I was deeply involved in the campaign against Prop. 209, and frankly CTA was unfortunately not deeply involved inthe campaign. I am the political action chair of my local of California Faculty Association. (a CTA affiliate). I alsoserve on the Sacramento Central Labor Council. I was on the steering committee of the Sacramento Civil RightsNetwork which ran the campaign in our area. I also ran the state wide No on 209, and yes on the Livable WageInitiate for Democratic Socialists of America.
From each of these places, I watched CTA conduct a weak, poorly funded campaign. We could have won the No on209 campaign if we had an additional $1.5 million. The primary reason we did not have this money was that labor andCTA gave their money to the cause of electing Democrats. Their primary goal was to gain a Democratic majority inthe California Assembly. They got it. But in the process, CTA and the Democrats both sold the civil rights communityand the 209 campaign short.
CTA does not always act in this manner. In 1994 they were one of the chief financial backers of the No on 187campaign to defeat the anti-immigrant initiative. They gave over $400,000 and they mounted an effective internalcampaign among teachers.
Bob Peterson’s article also notes, “Unfortunately it is easier to find examples where teachers unions have failed tobuild multi-racial, multi-constituency coalitions.” This is an important criticism. CTA has been a troublesome ally ofproponents of bilingual education, often supporting legislation that the bilingual community opposes. Two years ago,I was thoroughly trashed by the former CTA president in their state newspaper for criticizing their approach toprotecting teachers jobs rather than requiring teachers to learn second language strategies.
The CTA recently met with a number of “leaders ” of California Hispanic organization leaders to begin to build adialogue. If you have money and staff you can get together a group of persons who appoint themselves asrepresentatives. But it is parents who have their children in failing schools that need to be talked to. CTA needs tomeet with those persons who can organize coordinated, grass roots political campaigns in the Latino community.Coalitions created by listing persons names on letter head will not build the kind of unity needed to defend publiceducation.

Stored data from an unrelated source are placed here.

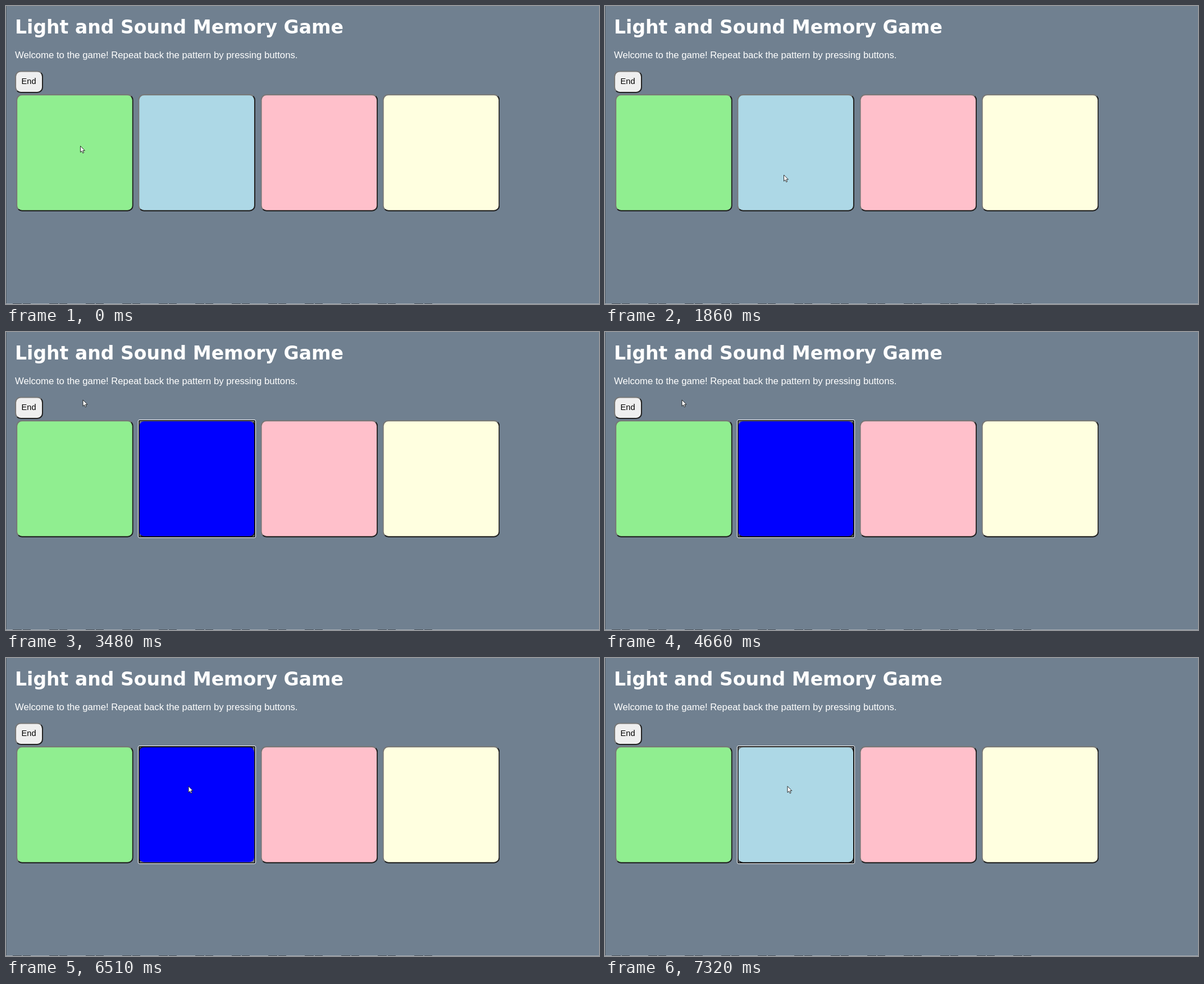
Recreate the animation shown at these times as an HTML page. Size 1056 by 531 pixels, loop 8000 ms.

```html
<!DOCTYPE html>
<html lang="en">
<head>
<meta charset="utf-8">
<title>Light and Sound Memory Game</title>
<style>
  html, body { margin: 0; width: 100%; height: 100%; overflow: hidden; background: slategray; }
  #board { position: absolute; left: 16.4px; top: 0; transform: translateY(.5px) scale(1.044); transform-origin: 0 0; }
  .key {
    position: absolute; top: 150px; width: 200px; height: 200px;
    box-sizing: border-box; border-radius: 10px; border: 2px solid;
    border-color: #767676 #212121 #212121 #767676;
  }
  .key.pressed { border-color: #212121 #767676 #767676 #212121; }
  #end { left: 0; top: 110px; width: 48px; height: 38px; background: #efefef; }
  svg { position: absolute; left: 0; top: 0; }
  text { font-family: "Liberation Sans", Arial, sans-serif; fill: #fff; }
</style>
</head>
<body>
<div id="board"><div class="key" id="end"></div></div>
<svg width="1056" height="531" fill="none">
  <text x="16" y="49" style="font:bold 33.07px 'DejaVu Sans', Verdana, sans-serif">Light and Sound Memory Game</text>
  <text x="16" y="93.3" font-size="16.7">Welcome to the game! Repeat back the pattern by pressing buttons.</text>
  <text x="27.6" y="139.4" font-size="14.6" style="fill:#000">End</text>
  <path d="M.5 0V531" stroke="#535b64"/>
  <path d="M0 530.5H1056" stroke="#a4abb2"/>
  <path d="M12 530.5H788" stroke="#50575f" stroke-dasharray="16 2 14 33"/>
  <g id="ring">
    <rect x="235.5" y="156.5" width="209" height="210" rx="2.5" stroke="#fff"/>
    <rect x="236.8" y="157.8" width="206.4" height="207.4" rx="2" stroke="#101010" stroke-width="1.6"/>
  </g>
  <path id="cursor" d="M.5 .5V11.7L3 9.3L4.8 13.2L6.6 12.4L4.9 8.6H8.4Z" fill="#fff" stroke="#000" stroke-width=".8"/>
</svg>
<script>
const LOOP = 8000, STEP = 120;
const shown = [[420, 1350], [3340, 4280], [4660, 5570]];
const presses = [[2140, 2280], [6510, 6770], [7050, 7320]];
// the pointer glides to each stop in a few visible steps
const stops = [
  { at: 0, steps: 1, x: 132, y: 249 },
  { at: 990, steps: 3, x: 309, y: 281 },
  { at: 1350, steps: 5, x: 318, y: 300.5 },
  { at: 3220, steps: 3, x: 136.5, y: 120.5 },
  { at: 5840, steps: 3, x: 324.5, y: 228 }
];

const find = id => document.getElementById(id);
const ring = find("ring"), cursor = find("cursor");
const keys = ["lightgreen", "lightblue", "pink", "lightyellow"].map((color, i) => {
  const key = document.createElement("div");
  key.className = "key";
  key.style.left = Math.round(2 + 208.45 * i) + "px";
  key.style.background = color;
  return find("board").appendChild(key);
});
const blue = keys[1];

const within = (spans, t) => spans.some(([from, to]) => t >= from && t < to);
const easeOut = p => 1 - (1 - p) ** 3;

function pointer(t) {
  const i = stops.findLastIndex(s => s.at <= t);
  const to = stops[i], from = stops[Math.max(0, i - 1)];
  const step = Math.min(to.steps, Math.floor((t - to.at) / STEP) + 1);
  const p = easeOut(step / to.steps);
  return [from.x + (to.x - from.x) * p, from.y + (to.y - from.y) * p];
}

function draw(now) {
  const t = now % LOOP;
  const pressed = within(presses, t);
  blue.style.background = pressed || within(shown, t) ? "blue" : "lightblue";
  blue.classList.toggle("pressed", pressed);
  ring.style.display = t >= presses[0][0] ? "" : "none";
  cursor.setAttribute("transform", `translate(${pointer(t)})`);
}

const start = performance.now();
function tick() {
  draw(performance.now() - start);
  requestAnimationFrame(tick);
}
tick();
</script>
</body>
</html>
```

Duane Campbell, Sacramento, CA. E-mail: firstname.lastname@example.org
Canadian Teachers Unions
Your Summer 1997 issue provides a perceptive analysis on the state of teacher unions in America. Inthe article you refer to the British Columbia Teachers’ Federation as having a social justice approach tounionism.
You may be aware that the BCTF speaks for the 42,000 teachers of British Columbia on professional, bargaining andsocial justice issues. We have a proud history of serving our members as “a union of professionals.” The focus of oursocial justice work presently is on gender equity, race relations, homophobia, poverty and children, and violenceprevention. We have staff, provincial networks/committees and local committees working on Status of Women andProgram Against Racism issues. We have just established a Committee to Eliminate Homophobia and we areembarking on a provincial/local campaign against poverty.
Our organization believes that a teacher union must provide leadership on professional, bargaining and social justiceissues. We utilize collective bargaining, advocacy, political action, professional leadership and communicationsstrategies to realize our professional, economic and social justice goals.
Mike Lombardi, director, Professional Development Division, B.C. Teachers’ Federation. E-mail: email@example.com